* **WHAT YOU NEED TO DO**
Scan the entries below and report only how many lines contain "text".
------ AVAILABLE RECORDS
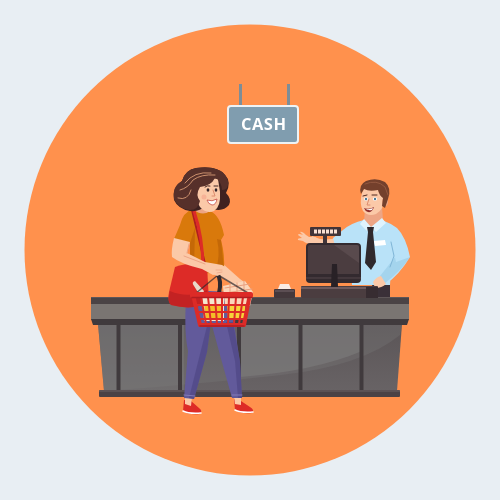
<!DOCTYPE html>
<html lang="en">
<head>
<meta charset="utf-8">
<title>Cash desk illustration</title>
<style>
:root{--page:#e8eef3;--orange:#ff914d;--sign:#809daf;--sign-edge:#eef3f5;--rod:#7d8d97;
--counter-top:#7a7572;--counter:#5f595b;--counter-light:#7b7a7a;--counter-dark:#403a3d;
--skin:#fbc9a8;--skin-shade:#eda585;--hair:#57302a;--hair-dark:#3f2220;--brown:#74402c;
--top:#d9790b;--top-shade:#bd6206;--jeans:#625a9b;--jeans-shade:#4d4683;--red:#dd2b27;--red-dark:#b01d20;
--shirt:#b9e2f8;--shirt-shade:#94c8e6;--ink:#2f292d;--device:#4b3d40;--device-light:#5f5053}
html,body{margin:0;width:500px;height:500px;overflow:hidden;background:var(--page)}
svg{display:block}
.sign-text{font:700 16.5px "Open Sans","Noto Sans",sans-serif;fill:#fff;text-anchor:middle}
.line{fill:none;stroke-linecap:round;stroke-linejoin:round}
</style>
</head>
<body>
<svg width="500" height="500" viewBox="0 0 500 500" role="img" aria-label="A shopper with a red basket stands at a shop counter while a cashier greets her">
<defs>
<linearGradient id="counter-face" x1="0" y1="0" x2="0" y2="1"><stop offset="0" stop-color="#5b5557"/><stop offset="1" stop-color="#686365"/></linearGradient>
<clipPath id="counter-clip"><path d="M98 324H402L397 391H104Z"/></clipPath>
</defs>

<circle id="backdrop" cx="250" cy="250" r="225.500" fill="var(--orange)"/>

<g id="cash-sign">
<path d="M239 84h3v22h-3ZM287 84h3v22h-3Z" fill="var(--rod)"/>
<rect x="228" y="106" width="70" height="37" rx="3" fill="var(--sign)" stroke="var(--sign-edge)" stroke-width="2"/>
<text class="sign-text" x="263.500" y="129.500" textLength="45">CASH</text>
</g>

<g id="cashier">
<path d="M373 280H390V299H370Z" fill="#3a3038"/>
<path d="M340 236Q326 243 312 236L309 243Q326 252 342 246Z" fill="var(--skin)"/>
<path d="M313 244Q306 244 303 241L298 240Q297 238 302 238L298 235Q298 233 303 235L300 232Q302 231 306 235L309 237L316 237Z" fill="var(--skin)"/>
<path d="M365 208L364 222L372 229L383 221L382 206Z" fill="var(--skin-shade)"/>
<path d="M364 220Q351 223 343 230L333 238L335 246L351 243L352 285H390L391 268L380 276L385 285Q400 274 410 257Q406 237 397 228Q390 223 382 220L371 228Z" fill="var(--shirt)"/>
<path d="M391 240L395 257L388 266L380 276L384 284Q401 271 410 257L396 262Z" fill="var(--shirt-shade)" opacity=".55"/>
<path d="M391 242L394 256L390 267" class="line" stroke="#80b6d7"/>
<path d="M381 276Q376 277 373 282L375 288Q382 288 386 284Z" fill="var(--skin)"/>
<path d="M364 219L360 224L367 231L371 227ZM382 218L386 223L376 232L371 227Z" fill="#dff3fd"/>
<path d="M367 227H374L373 232L376 262L371 270L365 263L368 232Z" fill="var(--ink)"/>
<path d="M374 241l11-1 1 5-11 1Z" fill="#fff"/>
<path d="M362 193Q359 204 363 211Q368 217 376 214Q384 210 385 196L381 186L366 185Z" fill="var(--skin)"/>
<ellipse cx="385" cy="202" rx="3" ry="4" fill="var(--skin-shade)"/>
<path d="M361 194Q358 185 366 181Q376 177 385 182Q392 188 388 199L385 208L382 206L383 198Q379 195 378 190Q369 192 364 189Z" fill="var(--brown)"/>
<path d="M365 184Q377 179 385 187L388 195" class="line" stroke="#945940"/>
<path d="M363 196l4-1M372 195l5 0" class="line" stroke="#51291f"/>
<ellipse cx="366" cy="199" rx="2" ry="1.800" fill="#fff"/><ellipse cx="375" cy="199" rx="2.200" ry="1.800" fill="#fff"/>
<circle cx="366" cy="199" r="1.200" fill="#4a7894"/><circle cx="375" cy="199" r="1.200" fill="#4a7894"/>
<path d="M369 199L367 205L370 205" class="line" stroke="#dd8c6d"/>
<path d="M364 208Q369 210 374 207Q372 213 368 212Q365 211 364 208Z" fill="#8f2d2b"/><path d="M365 208.500Q369 210 373 208L372 210Q368 211 365 208.500Z" fill="#fff"/>
</g>

<g id="counter">
<path d="M98 324H402L397 391H104Z" fill="url(#counter-face)"/>
<g clip-path="url(#counter-clip)">
<path d="M98 324H402L400 335Q362 366 281 375Q200 384 104 391Z" fill="var(--counter-light)" opacity=".3"/>
<path d="M184 391V324H98V391Z" fill="var(--counter-light)" opacity=".4"/>
<path d="M240 324H362V351Q315 371 240 377Z" fill="var(--counter-light)" opacity=".7"/>
<path id="panel-seams" d="M118.500 324V391M180 324V391M239 324V391M300.500 324V391M361.500 324V391" stroke="var(--counter-dark)" stroke-width="4"/>
</g>
<rect x="91" y="297" width="318" height="9" fill="#4a4345"/>
<rect x="91" y="304" width="318" height="16" fill="var(--counter-top)"/>
<path d="M91 319H409L407 325H93Z" fill="var(--counter-dark)"/>
<path d="M91 297.500H409" stroke="#5e5658"/>
<rect x="99" y="390" width="301" height="7" rx="1" fill="#4b4245"/>
<path d="M99 391H400" stroke="#6c6264"/>
</g>

<g id="till">
<rect x="323" y="235" width="4" height="16" fill="#413539"/>
<rect x="310" y="227" width="31" height="9" rx="1" fill="#423438"/>
<path d="M314 231.500H338" stroke="#f7dfd3" stroke-width="4" stroke-dasharray="3 1"/>
<rect x="301" y="286" width="77" height="12" rx="1" fill="var(--device)"/>
<path d="M301 288H377" stroke="#6e5b5e" stroke-width="2"/>
<rect x="366" y="287" width="12" height="11" fill="#372c31"/>
<rect x="306" y="243" width="55" height="40" rx="4" fill="#332a2f"/>
<path d="M310 245H357Q359 245 359 247V274H308V247Q308 245 310 245Z" fill="var(--device)"/>
<path d="M334 245H357Q359 245 359 247V263Z" fill="var(--device-light)" opacity=".7"/>
<path d="M306 278H361" stroke="#55474b"/>
<path d="M332 264H337L338 287H331Z" fill="#282126"/>
<rect x="274" y="289" width="21" height="9" rx="1" fill="#44383c"/>
<path d="M278 289L280 284H289L291 289Z" fill="#f9ece5"/><path d="M275 291H294" stroke="#74646a"/>
</g>

<g id="shopper">
<g id="shoes">
<path d="M184 400L183 411Q187 415 200 414Q203 411 199 408L191 401Z" fill="var(--red)"/>
<path d="M234 399L235 410Q240 414 252 413Q255 410 250 407L241 401Z" fill="var(--red)"/>
<path d="M183 411Q189 414 201 413M235 410Q241 413 253 412" class="line" stroke="#fff" stroke-width="1.500"/>
<path d="M185 397L185 404L191 406L192 397ZM234 396L235 404L241 405L241 396Z" fill="var(--skin)"/>
</g>
<g id="jeans">
<path d="M186 300Q184 332 188 351L184 398L194 399L207 352L211 322L220 355L232 398L242 398L240 362L229 292L190 290Z" fill="var(--jeans)"/>
<path d="M211 322L207 352L194 399L189 398L201 350L208 322ZM226 322L235 361L238 398H242L240 362L233 322Z" fill="var(--jeans-shade)" opacity=".65"/>
<path d="M184 395L195 396M232 395H242" class="line" stroke="#827ab8"/>
</g>
<path d="M222 263L240 279L247 284L244 292L235 287L220 276Z" fill="var(--skin)"/>
<path d="M193 203L193 214Q202 222 212 213L210 201Z" fill="var(--skin-shade)"/>
<path id="blouse" d="M193 209Q183 212 180 225L174 239L190 243L190 269Q206 277 224 270Q225 255 221 240L224 235Q220 215 210 211Q202 217 193 209Z" fill="var(--top)"/>
<path d="M190 243L195 228L194 270L190 268ZM221 240L224 269L215 272Q221 257 217 239Z" fill="var(--top-shade)" opacity=".7"/>
<path d="M192 210L206 268" class="line" stroke="var(--red-dark)" stroke-width="2"/>
<path id="shoulder-bag" d="M175 267Q190 261 207 265L209 302Q194 311 171 305Q167 302 169 292Z" fill="var(--red)"/>
<path d="M170 291Q189 299 207 290L209 302Q194 311 171 305Q167 302 170 291Z" fill="var(--red-dark)" opacity=".55"/>
<path d="M194 211Q203 237 203 270" class="line" stroke="var(--red)" stroke-width="3"/>
<path d="M174 238Q171 250 172 257Q181 264 202 269L213 275L223 272Q228 268 222 265L205 262L187 253L190 242Z" fill="var(--skin)"/>
<path d="M187 253L189 244M184 256L205 264" class="line" stroke="var(--skin-shade)"/>

<g id="head">
<path d="M196 168Q185 170 182 181Q172 187 174 200Q178 209 190 211Q200 212 205 206L213 209Q223 212 229 205Q232 199 226 193Q232 182 225 175Q217 165 196 168Z" fill="var(--hair-dark)"/>
<path d="M197 184Q194 199 200 207Q206 214 214 211Q221 207 220 192L218 179Q206 176 197 184Z" fill="var(--skin)"/>
<path d="M196 168Q185 170 182 181Q172 186 174 199Q179 209 190 210Q198 210 200 201Q195 195 200 187Q211 186 215 178Q221 180 222 190Q229 190 228 181Q224 165 196 168Z" fill="var(--hair)"/>
<path d="M185 183Q194 171 211 173M180 190Q188 188 193 180Q201 174 215 175M178 198Q188 201 191 190" class="line" stroke="#e8a77e" stroke-width=".8"/>
<path d="M205 187q2-2 5-1M214 186l4 0" class="line" stroke="var(--hair-dark)"/>
<ellipse cx="208" cy="190" rx="1.400" ry="1.700" fill="#33252a"/><ellipse cx="216" cy="190" rx="1.300" ry="1.700" fill="#33252a"/>
<path d="M213 190L215 196L212 196" class="line" stroke="#dd8c6d"/>
<path d="M207 200Q212 202 217 199Q216 205 212 205Q208 204 207 200Z" fill="#fff" stroke="#c64a43" stroke-width=".8"/>
<circle cx="204" cy="197" r="2.500" fill="#f49b83" opacity=".5"/>
</g>

<g id="groceries">
<path d="M194 286Q191 282 195 281L204 291L201 297Z" fill="#e8d9c9"/>
<path d="M202 294H224V321H204Z" fill="#f5e7cf"/>
<path d="M204 304H222V320H206Z" fill="#f4bd28"/>
<path d="M223 286L245 281L253 292L250 306H225Z" fill="#fbd6ba"/>
<path d="M225 288L250 284M225 293L252 289M230 284V296M237 283V296M244 281V296" class="line" stroke="#e99f7f"/>
<path d="M227 305H245V320H228Z" fill="#f7d33a"/>
</g>
<g id="basket">
<path d="M217 273Q222 281 219 293" class="line" stroke="var(--ink)" stroke-width="4"/>
<path d="M195 294L218 275L248 293" class="line" stroke="var(--ink)" stroke-width="1.500" opacity=".7"/>
<path d="M194 299L200 325H244L249 299" class="line" stroke="var(--red)" stroke-width="4"/>
<path d="M201 297L206 324M208 297L211 324M215 297L217 324M222 297V324M229 297L228 324M236 297L234 324M243 297L239 324M196 305H248M197 312H247M199 319H245" class="line" stroke="var(--red)" stroke-width="2"/>
<rect x="190" y="292" width="63" height="6" rx="2" fill="var(--red)"/>
<path d="M192 297.500H252M200 326H244" class="line" stroke="var(--red-dark)" stroke-width="1.500"/>
</g>
<path d="M213 268Q219 264 225 268Q227 272 222 274L217 276L211 273Z" fill="var(--skin)"/>
<path d="M216 270L222 270M217 273L222 272" class="line" stroke="var(--skin-shade)" stroke-width=".8"/>
</g>
</svg>
</body>
</html>
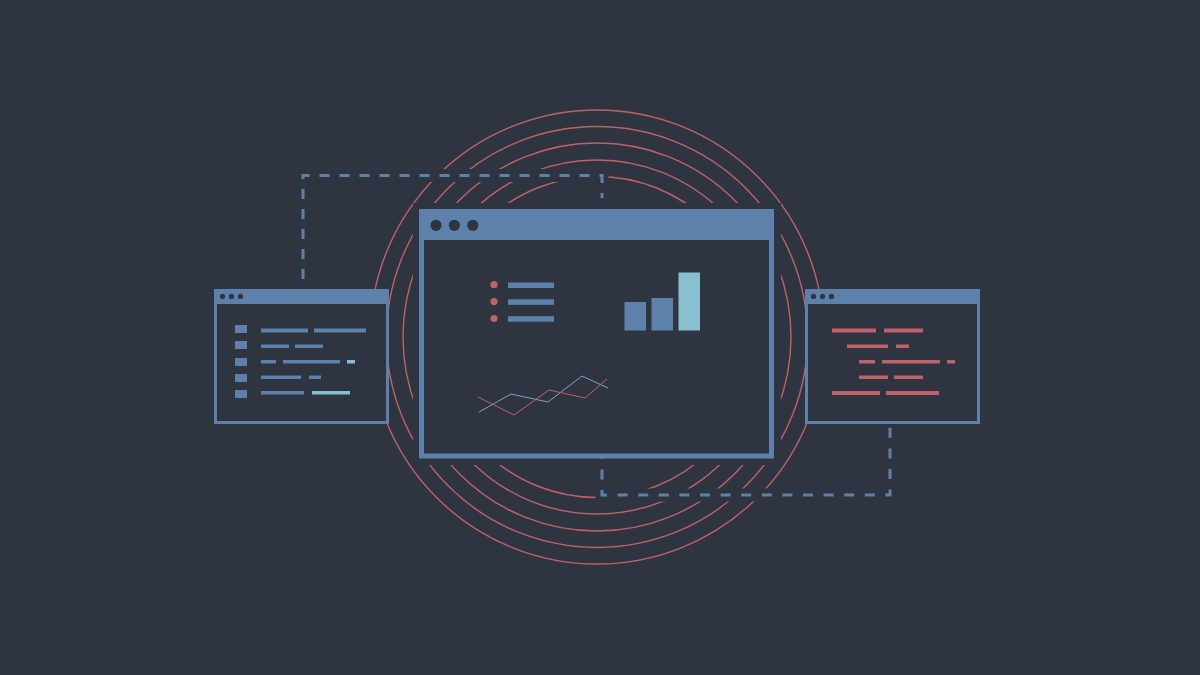
<!DOCTYPE html>
<html lang="en">
<head>
<meta charset="utf-8">
<title>Connected windows</title>
<style>
:root {
  --night: #2e3440;
  --blue: #5e81ac;
  --sky: #81a1c1;
  --ice: #88c0d0;
  --red: #bf616a;
}
html, body { margin: 0; overflow: hidden; background: var(--night); }
.canvas { display: block; width: 1200px; height: 675px; }
.backdrop, .dots { fill: var(--night); }
.rings { fill: none; stroke: var(--red); stroke-width: 1.4; }
.connector-gap { fill: none; stroke: var(--night); stroke-width: 13; }
.connector { fill: none; stroke: var(--blue); stroke-width: 3; }
.connector-top { stroke-dasharray: 10 10; }
.connector-bottom { stroke-dasharray: 10 10.6; stroke-dashoffset: 9.2; }
.frame { fill: var(--night); stroke: var(--blue); }
.blue { fill: var(--blue); }
.ice { fill: var(--ice); }
.red { fill: var(--red); }
.trend { fill: none; stroke-width: 1; }
.trend-sky { stroke: var(--sky); }
.trend-red { stroke: var(--red); }
</style>
</head>
<body>
<svg class="canvas" viewBox="0 0 1200 675" role="img" aria-label="Three connected application windows in front of concentric rings">
  <defs>
    <g id="small-window">
      <rect class="frame" x="1.5" y="1.5" width="172" height="132" stroke-width="3"/>
      <rect class="blue" width="175" height="15"/>
      <g class="dots">
        <circle cx="8.5" cy="7.4" r="2.6"/>
        <circle cx="17.5" cy="7.4" r="2.6"/>
        <circle cx="26.5" cy="7.4" r="2.6"/>
      </g>
    </g>
    <rect id="list-square" class="blue" x="235" width="12" height="8"/>
  </defs>

  <rect class="backdrop" width="1200" height="675"/>

  <g class="rings">
    <circle cx="597" cy="337" r="227"/>
    <circle cx="597" cy="337" r="210.5"/>
    <circle cx="597" cy="337" r="194"/>
    <circle cx="597" cy="337" r="177"/>
    <circle cx="597" cy="337" r="160.5"/>
  </g>

  <g class="connectors">
    <path class="connector-gap" d="M303 279V175.5H602V203"/>
    <path class="connector-gap" d="M602 458V495H890V427"/>
    <rect class="backdrop" x="413" y="203" width="368" height="262"/>
    <path class="connector connector-top" d="M303 279V175.5H602V198"/>
    <path class="connector connector-bottom" d="M602 458V495H890V427"/>
  </g>

  <g class="list-window">
    <use href="#small-window" x="214" y="289"/>
    <use href="#list-square" y="325"/>
    <use href="#list-square" y="341"/>
    <use href="#list-square" y="358"/>
    <use href="#list-square" y="374"/>
    <use href="#list-square" y="390"/>
    <g class="blue">
      <rect x="261" y="328.5" width="47" height="4"/>
      <rect x="314" y="328.5" width="52" height="4"/>
      <rect x="261" y="344.5" width="28" height="3.5"/>
      <rect x="295" y="344.5" width="28" height="3.5"/>
      <rect x="261" y="360" width="15" height="3.5"/>
      <rect x="283" y="360" width="57" height="3.5"/>
      <rect x="261" y="375.5" width="40" height="3.5"/>
      <rect x="309" y="375.5" width="12" height="3.5"/>
      <rect x="261" y="391" width="43" height="3.5"/>
    </g>
    <g class="ice">
      <rect x="347" y="360" width="8" height="3.5"/>
      <rect x="312" y="391" width="38" height="3.5"/>
    </g>
  </g>

  <g class="code-window">
    <use href="#small-window" x="805" y="289"/>
    <g class="red">
      <rect x="832" y="328.5" width="44" height="4"/>
      <rect x="884" y="328.5" width="39" height="4"/>
      <rect x="847" y="344.5" width="41" height="3.5"/>
      <rect x="896" y="344.5" width="13" height="3.5"/>
      <rect x="859" y="360" width="16" height="3.5"/>
      <rect x="882" y="360" width="58" height="3.5"/>
      <rect x="947" y="360" width="8" height="3.5"/>
      <rect x="859" y="375.5" width="29" height="3.5"/>
      <rect x="894" y="375.5" width="29" height="3.5"/>
      <rect x="832" y="391" width="48" height="4"/>
      <rect x="886" y="391" width="53" height="4"/>
    </g>
  </g>

  <g class="dashboard-window">
    <rect class="frame" x="421.5" y="211.5" width="350" height="244.5" stroke-width="5"/>
    <rect class="blue" x="419" y="209" width="355" height="31"/>
    <g class="dots">
      <circle cx="436" cy="225.3" r="5.6"/>
      <circle cx="454.4" cy="225.3" r="5.6"/>
      <circle cx="472.8" cy="225.3" r="5.6"/>
    </g>
    <g class="legend">
      <circle class="red" cx="494" cy="284.7" r="3.6"/>
      <circle class="red" cx="494" cy="301.6" r="3.6"/>
      <circle class="red" cx="494" cy="318.5" r="3.6"/>
      <rect class="blue" x="508" y="282.5" width="46" height="5.5"/>
      <rect class="blue" x="508" y="299.3" width="46" height="5.5"/>
      <rect class="blue" x="508" y="316.2" width="46" height="5.5"/>
    </g>
    <g class="bar-chart">
      <rect class="blue" x="624.5" y="302" width="21.5" height="28.5"/>
      <rect class="blue" x="651.5" y="298" width="21.5" height="32.5"/>
      <rect class="ice" x="678.5" y="272.5" width="21.5" height="58"/>
    </g>
    <g class="line-chart">
      <polyline class="trend trend-sky" points="479,412 511,394 548,402 582,376 608,388"/>
      <polyline class="trend trend-red" points="478,397 514,415 549,390 585,398 607,379"/>
    </g>
  </g>
</svg>
</body>
</html>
------------
* **RESPONSE TO THIS EXERCISE**
2